►
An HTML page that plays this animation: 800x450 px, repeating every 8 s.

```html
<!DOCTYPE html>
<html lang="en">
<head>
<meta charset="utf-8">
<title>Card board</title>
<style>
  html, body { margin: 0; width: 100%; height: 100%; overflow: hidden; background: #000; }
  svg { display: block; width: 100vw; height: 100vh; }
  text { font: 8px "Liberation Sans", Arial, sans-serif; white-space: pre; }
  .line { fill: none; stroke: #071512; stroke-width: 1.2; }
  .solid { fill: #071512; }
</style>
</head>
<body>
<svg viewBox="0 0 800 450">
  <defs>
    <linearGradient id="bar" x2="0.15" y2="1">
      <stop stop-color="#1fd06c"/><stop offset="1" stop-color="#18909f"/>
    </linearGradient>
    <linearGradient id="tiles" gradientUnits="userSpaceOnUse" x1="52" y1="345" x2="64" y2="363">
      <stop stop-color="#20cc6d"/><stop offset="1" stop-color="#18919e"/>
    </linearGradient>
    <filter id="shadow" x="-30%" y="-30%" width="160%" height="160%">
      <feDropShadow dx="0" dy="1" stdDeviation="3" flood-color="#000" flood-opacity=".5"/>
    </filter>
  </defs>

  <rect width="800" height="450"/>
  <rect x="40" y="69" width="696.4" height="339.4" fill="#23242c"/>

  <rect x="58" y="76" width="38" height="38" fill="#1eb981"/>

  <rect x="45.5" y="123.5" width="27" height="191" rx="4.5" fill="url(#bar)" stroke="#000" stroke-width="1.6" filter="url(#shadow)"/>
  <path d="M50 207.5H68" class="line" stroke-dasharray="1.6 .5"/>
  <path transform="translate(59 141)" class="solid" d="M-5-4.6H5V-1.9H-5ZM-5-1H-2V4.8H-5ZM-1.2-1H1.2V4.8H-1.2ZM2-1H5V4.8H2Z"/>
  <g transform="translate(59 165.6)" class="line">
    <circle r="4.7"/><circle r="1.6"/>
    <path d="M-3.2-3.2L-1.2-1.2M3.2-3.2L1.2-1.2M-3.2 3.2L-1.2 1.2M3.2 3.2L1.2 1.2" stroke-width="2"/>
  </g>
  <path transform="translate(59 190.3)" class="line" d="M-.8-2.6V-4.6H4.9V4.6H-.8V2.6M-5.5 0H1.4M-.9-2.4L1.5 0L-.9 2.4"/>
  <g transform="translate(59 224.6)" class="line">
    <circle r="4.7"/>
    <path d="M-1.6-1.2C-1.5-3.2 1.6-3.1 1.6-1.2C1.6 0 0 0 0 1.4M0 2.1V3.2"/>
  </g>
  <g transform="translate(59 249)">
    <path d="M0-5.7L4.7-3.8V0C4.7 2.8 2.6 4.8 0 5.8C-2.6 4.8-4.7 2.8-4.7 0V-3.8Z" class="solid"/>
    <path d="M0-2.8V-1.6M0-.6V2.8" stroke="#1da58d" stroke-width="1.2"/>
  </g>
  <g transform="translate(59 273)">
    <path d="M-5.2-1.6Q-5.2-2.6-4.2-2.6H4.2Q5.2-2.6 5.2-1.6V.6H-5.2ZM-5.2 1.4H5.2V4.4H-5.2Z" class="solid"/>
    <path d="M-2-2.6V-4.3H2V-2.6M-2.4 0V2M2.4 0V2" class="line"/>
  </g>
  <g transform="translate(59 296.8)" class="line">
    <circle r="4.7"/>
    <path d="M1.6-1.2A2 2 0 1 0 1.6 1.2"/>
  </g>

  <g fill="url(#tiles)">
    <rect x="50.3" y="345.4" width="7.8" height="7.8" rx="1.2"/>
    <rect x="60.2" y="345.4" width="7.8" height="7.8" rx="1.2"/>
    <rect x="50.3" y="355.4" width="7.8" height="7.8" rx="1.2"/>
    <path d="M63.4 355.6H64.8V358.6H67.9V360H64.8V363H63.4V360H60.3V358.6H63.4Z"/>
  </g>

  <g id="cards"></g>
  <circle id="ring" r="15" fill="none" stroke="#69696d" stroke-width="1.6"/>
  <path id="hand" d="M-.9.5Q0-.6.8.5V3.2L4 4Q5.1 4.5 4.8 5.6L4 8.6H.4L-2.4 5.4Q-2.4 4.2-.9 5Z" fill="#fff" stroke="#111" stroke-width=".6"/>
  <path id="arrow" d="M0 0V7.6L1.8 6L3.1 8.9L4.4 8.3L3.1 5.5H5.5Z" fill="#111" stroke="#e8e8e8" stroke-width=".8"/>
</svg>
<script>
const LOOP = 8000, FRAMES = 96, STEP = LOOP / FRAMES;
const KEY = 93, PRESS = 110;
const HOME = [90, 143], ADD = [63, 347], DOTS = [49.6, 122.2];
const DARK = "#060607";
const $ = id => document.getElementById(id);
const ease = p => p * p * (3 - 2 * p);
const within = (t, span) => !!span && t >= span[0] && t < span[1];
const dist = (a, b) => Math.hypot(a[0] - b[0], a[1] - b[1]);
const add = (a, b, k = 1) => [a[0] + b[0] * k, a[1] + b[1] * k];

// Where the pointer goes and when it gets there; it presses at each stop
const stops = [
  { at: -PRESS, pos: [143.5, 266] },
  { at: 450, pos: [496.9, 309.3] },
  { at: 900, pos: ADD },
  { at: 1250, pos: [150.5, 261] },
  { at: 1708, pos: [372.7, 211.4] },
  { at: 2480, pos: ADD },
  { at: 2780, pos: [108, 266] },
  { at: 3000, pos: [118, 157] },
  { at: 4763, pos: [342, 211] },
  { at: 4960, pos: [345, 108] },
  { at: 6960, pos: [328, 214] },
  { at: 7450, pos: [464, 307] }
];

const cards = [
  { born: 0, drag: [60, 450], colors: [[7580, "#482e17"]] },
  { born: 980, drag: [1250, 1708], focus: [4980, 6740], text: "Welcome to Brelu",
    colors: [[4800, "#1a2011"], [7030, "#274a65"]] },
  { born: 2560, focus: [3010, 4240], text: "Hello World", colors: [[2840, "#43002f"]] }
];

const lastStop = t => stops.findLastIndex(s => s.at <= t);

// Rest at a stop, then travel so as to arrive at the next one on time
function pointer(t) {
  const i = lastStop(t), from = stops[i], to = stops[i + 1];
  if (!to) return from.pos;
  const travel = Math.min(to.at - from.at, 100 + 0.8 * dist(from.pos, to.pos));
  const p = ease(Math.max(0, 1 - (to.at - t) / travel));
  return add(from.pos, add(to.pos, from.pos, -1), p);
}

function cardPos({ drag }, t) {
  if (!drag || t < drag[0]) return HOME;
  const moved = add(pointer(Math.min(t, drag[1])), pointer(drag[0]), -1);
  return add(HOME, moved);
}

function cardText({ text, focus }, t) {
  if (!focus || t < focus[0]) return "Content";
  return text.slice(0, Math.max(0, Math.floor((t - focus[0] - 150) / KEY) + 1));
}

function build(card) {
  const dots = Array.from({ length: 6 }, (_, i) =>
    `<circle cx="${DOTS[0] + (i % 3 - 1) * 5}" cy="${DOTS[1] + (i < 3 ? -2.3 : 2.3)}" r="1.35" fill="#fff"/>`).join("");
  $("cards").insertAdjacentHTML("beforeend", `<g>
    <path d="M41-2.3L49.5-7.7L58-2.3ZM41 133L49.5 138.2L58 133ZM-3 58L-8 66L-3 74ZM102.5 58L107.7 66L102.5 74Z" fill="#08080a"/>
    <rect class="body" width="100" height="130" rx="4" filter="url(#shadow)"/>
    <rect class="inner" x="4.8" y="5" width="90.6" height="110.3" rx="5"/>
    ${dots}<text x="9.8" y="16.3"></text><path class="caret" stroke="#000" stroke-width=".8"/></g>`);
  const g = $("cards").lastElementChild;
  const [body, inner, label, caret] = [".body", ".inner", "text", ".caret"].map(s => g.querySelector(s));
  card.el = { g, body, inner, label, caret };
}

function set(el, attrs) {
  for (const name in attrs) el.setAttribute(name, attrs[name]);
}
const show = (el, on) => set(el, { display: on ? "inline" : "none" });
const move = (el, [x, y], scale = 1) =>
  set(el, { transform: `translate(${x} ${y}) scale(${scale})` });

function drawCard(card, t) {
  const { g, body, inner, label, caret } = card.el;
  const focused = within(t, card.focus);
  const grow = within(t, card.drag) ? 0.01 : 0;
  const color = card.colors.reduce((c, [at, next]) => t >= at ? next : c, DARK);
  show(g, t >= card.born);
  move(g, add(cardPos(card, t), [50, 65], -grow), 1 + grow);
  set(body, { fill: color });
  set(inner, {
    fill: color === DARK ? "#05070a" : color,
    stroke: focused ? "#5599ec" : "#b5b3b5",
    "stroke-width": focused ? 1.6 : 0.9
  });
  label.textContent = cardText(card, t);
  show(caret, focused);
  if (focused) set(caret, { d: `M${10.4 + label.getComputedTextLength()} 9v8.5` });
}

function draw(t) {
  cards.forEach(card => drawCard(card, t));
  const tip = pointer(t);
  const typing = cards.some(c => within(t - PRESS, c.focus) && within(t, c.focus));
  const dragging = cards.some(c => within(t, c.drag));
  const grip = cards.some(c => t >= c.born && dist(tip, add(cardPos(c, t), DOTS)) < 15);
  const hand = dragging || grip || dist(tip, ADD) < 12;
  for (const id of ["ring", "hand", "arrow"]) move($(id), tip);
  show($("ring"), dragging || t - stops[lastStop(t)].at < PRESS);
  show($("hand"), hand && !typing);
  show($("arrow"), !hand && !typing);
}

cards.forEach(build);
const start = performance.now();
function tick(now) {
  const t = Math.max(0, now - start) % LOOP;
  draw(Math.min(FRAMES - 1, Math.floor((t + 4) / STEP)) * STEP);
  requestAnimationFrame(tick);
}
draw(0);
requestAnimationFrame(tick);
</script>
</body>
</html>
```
◄
►
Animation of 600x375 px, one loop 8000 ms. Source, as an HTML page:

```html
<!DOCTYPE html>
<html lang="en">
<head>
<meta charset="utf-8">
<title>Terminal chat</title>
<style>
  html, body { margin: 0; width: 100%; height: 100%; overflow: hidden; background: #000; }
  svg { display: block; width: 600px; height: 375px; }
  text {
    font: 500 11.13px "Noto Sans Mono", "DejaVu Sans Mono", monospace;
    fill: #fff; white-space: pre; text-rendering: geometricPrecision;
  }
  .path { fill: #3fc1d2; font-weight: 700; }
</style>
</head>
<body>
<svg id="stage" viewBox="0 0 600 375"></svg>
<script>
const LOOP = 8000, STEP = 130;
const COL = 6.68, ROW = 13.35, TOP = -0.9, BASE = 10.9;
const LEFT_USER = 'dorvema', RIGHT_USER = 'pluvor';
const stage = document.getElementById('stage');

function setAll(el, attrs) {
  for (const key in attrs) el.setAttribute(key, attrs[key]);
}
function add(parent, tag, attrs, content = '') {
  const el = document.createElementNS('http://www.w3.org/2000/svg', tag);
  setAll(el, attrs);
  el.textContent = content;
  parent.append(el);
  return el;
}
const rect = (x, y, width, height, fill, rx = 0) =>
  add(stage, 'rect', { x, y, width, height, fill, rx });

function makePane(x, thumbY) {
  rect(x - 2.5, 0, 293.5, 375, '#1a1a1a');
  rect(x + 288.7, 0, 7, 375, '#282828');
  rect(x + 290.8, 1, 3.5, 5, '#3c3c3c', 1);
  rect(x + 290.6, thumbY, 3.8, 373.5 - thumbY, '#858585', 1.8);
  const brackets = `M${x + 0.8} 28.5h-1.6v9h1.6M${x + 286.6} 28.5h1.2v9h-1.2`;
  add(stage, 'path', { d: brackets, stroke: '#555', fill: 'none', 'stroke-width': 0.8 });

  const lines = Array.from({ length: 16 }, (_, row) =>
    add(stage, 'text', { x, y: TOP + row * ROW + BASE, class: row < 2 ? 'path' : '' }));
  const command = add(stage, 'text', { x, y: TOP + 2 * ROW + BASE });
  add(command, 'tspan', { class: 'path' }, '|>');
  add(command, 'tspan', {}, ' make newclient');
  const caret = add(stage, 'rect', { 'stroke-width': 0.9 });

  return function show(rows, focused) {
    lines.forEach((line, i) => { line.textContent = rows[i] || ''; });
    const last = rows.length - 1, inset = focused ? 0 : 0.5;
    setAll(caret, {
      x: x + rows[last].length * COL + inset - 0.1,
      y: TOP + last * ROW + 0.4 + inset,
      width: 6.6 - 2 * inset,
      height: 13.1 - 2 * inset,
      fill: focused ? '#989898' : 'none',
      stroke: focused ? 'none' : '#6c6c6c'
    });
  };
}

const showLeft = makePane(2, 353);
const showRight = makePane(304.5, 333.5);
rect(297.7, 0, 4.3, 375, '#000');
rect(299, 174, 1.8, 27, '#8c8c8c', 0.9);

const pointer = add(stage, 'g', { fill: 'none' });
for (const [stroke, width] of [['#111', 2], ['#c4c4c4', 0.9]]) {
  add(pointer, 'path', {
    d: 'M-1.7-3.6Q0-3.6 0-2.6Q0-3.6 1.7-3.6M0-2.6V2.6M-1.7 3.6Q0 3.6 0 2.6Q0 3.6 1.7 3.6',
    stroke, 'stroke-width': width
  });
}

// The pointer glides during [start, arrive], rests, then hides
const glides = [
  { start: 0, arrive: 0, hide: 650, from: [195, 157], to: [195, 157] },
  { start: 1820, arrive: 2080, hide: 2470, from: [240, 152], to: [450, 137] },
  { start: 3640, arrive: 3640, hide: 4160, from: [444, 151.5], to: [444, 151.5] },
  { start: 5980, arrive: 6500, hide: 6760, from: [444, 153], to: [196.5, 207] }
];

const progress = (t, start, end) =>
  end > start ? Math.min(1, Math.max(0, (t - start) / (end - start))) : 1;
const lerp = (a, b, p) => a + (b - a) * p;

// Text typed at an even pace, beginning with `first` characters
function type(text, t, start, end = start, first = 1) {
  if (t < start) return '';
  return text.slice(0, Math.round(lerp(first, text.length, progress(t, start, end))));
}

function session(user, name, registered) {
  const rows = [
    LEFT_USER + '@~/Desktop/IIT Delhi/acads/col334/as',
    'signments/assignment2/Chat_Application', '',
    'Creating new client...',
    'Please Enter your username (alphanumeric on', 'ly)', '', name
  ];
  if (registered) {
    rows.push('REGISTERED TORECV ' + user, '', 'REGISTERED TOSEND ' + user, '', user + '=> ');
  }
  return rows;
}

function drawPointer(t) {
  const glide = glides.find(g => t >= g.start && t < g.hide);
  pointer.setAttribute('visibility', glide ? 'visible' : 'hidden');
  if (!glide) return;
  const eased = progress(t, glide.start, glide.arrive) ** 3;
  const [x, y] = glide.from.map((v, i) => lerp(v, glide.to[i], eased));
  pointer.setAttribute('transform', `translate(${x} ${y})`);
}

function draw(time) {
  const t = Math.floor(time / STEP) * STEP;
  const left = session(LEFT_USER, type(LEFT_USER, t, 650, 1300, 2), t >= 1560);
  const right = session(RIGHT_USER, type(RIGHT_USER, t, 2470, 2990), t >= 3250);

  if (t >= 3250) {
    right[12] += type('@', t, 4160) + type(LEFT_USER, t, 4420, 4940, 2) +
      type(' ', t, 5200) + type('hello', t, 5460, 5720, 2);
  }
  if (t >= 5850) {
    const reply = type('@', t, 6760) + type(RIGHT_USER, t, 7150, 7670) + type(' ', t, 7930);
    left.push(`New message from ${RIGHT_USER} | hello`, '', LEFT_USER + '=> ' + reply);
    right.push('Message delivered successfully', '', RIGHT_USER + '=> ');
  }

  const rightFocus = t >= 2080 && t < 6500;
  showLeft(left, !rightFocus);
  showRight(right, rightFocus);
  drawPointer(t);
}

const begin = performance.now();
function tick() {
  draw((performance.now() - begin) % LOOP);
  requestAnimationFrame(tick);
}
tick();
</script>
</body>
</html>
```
◄
## Requirement
Look through the entries above, and wherever a line holds the word "Math", copy it.

## Exercise answer
const dist = (a, b) => Math.hypot(a[0] - b[0], a[1] - b[1]);
  const travel = Math.min(to.at - from.at, 100 + 0.8 * dist(from.pos, to.pos));
  const p = ease(Math.max(0, 1 - (to.at - t) / travel));
  const moved = add(pointer(Math.min(t, drag[1])), pointer(drag[0]), -1);
  return text.slice(0, Math.max(0, Math.floor((t - focus[0] - 150) / KEY) + 1));
  const t = Math.max(0, now - start) % LOOP;
  draw(Math.min(FRAMES - 1, Math.floor((t + 4) / STEP)) * STEP);
  end > start ? Math.min(1, Math.max(0, (t - start) / (end - start))) : 1;
  return text.slice(0, Math.round(lerp(first, text.length, progress(t, start, end))));
  const t = Math.floor(time / STEP) * STEP;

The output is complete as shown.